I love the textures of this photograph. It was taken with a telephoto lens, not a macro, as I did not own one at this point. Still, the detail came out perfectly, even the little snail tucked under one of the crevices in the broken trunk of the live oak. There is a subtle, yet almost violent movement in the lines, which lead to the center, but the many fissures and cracks scatter one’s attention.
“Boneyard Beach” on Big Talbot Island just north of Jacksonville, Florida is aptly named because of the many skeletons of driftwood trees left behind by hurricanes and time. This one must’ve fallen a number of years ago, because even the jagged edges had been smoothed, and I could run my hands over the wood without fear of splinters. The diameter of the trunk was about 6 inches at its widest, which made it a rather small live oak.
The gradients and ribboned-patterns in the wood are beautiful, and they were what drew me to woodworking and turning bowls on the lathe (another one of my hobbies) in the first place. Although these would have been enough to make and interesting composition, it is that little tulip snail that is almost hidden in plain sight that makes the photograph. When I first took the photograph, I didn’t notice the little snail. Now, however, I cannot draw my eyes away from it. It is a subtle sign of life clinging to the underside of the long dead tree.
I can’t put my finger precisely on what feeling it evokes in me, but I sense a certain kinship with the snail. It is a survivor amongst a powerful and rough-hewn backdrop, yet a part of it is anchored to something that was destroyed by a power greater than it can ever possibly conceive.
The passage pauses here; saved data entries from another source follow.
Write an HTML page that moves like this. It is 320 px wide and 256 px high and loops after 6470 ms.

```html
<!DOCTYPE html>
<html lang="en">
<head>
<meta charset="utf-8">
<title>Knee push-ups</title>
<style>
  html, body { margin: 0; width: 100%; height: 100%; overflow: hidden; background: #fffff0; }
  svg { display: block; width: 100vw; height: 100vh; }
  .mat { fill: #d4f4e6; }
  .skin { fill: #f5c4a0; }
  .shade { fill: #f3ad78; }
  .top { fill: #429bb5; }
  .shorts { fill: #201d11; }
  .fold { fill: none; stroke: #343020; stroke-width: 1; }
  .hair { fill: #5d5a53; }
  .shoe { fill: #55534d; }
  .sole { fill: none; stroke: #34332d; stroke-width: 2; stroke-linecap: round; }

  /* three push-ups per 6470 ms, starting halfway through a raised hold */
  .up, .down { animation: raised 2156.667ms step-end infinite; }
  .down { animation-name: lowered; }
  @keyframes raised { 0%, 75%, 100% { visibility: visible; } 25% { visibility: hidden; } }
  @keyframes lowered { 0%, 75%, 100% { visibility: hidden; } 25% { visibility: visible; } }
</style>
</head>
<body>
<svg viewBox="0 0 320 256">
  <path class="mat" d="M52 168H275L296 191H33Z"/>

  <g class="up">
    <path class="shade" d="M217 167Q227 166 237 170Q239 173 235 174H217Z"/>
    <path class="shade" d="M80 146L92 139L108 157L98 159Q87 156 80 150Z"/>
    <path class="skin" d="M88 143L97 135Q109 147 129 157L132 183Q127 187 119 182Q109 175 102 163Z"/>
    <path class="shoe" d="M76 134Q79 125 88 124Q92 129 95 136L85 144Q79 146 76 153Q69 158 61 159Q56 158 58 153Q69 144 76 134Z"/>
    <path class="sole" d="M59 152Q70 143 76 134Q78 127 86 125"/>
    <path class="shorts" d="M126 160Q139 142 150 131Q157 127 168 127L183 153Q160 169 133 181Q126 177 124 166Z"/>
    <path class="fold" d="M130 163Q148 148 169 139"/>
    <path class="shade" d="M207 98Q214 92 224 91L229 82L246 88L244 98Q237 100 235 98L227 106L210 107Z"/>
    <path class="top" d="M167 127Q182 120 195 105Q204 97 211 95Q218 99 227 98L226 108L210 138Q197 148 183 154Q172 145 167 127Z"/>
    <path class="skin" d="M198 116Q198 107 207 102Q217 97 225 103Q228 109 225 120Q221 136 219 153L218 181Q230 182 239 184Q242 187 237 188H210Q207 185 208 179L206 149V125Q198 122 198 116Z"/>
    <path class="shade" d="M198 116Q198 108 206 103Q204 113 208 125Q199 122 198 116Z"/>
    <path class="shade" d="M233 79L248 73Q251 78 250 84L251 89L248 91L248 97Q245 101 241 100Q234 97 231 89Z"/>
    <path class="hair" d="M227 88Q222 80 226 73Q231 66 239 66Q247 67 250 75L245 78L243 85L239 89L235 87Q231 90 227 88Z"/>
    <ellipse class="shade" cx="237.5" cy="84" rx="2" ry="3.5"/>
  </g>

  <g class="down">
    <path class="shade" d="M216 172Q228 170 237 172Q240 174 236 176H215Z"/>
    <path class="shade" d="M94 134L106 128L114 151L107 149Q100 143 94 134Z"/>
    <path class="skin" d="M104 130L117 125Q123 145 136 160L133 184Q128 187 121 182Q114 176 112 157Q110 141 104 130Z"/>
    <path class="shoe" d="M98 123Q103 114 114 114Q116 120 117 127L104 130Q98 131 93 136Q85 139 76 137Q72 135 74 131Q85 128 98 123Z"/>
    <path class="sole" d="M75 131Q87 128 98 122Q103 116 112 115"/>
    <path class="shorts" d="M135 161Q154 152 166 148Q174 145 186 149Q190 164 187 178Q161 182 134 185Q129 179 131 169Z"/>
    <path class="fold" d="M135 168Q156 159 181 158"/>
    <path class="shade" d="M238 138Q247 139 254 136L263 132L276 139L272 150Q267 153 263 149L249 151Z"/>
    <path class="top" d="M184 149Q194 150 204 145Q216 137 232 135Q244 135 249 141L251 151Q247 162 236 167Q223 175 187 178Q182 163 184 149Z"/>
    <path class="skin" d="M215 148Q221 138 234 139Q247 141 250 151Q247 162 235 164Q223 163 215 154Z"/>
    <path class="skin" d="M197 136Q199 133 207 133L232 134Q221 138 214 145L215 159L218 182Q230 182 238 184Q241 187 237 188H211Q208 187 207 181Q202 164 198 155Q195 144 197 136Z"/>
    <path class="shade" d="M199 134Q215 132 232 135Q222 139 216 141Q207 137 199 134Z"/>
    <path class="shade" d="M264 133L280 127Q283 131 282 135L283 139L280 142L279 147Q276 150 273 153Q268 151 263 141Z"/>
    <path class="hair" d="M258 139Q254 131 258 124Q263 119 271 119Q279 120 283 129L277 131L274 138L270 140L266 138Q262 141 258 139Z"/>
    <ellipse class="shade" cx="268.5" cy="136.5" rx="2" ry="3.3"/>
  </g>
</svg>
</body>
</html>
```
Perhaps, also, it is because the snail is alone, whether by choice or fate. Whether it is a hermit or in exile, I can only venture to guess, but I cannot help anthropomorphizing the little tulip snail whatever its true reason for being there.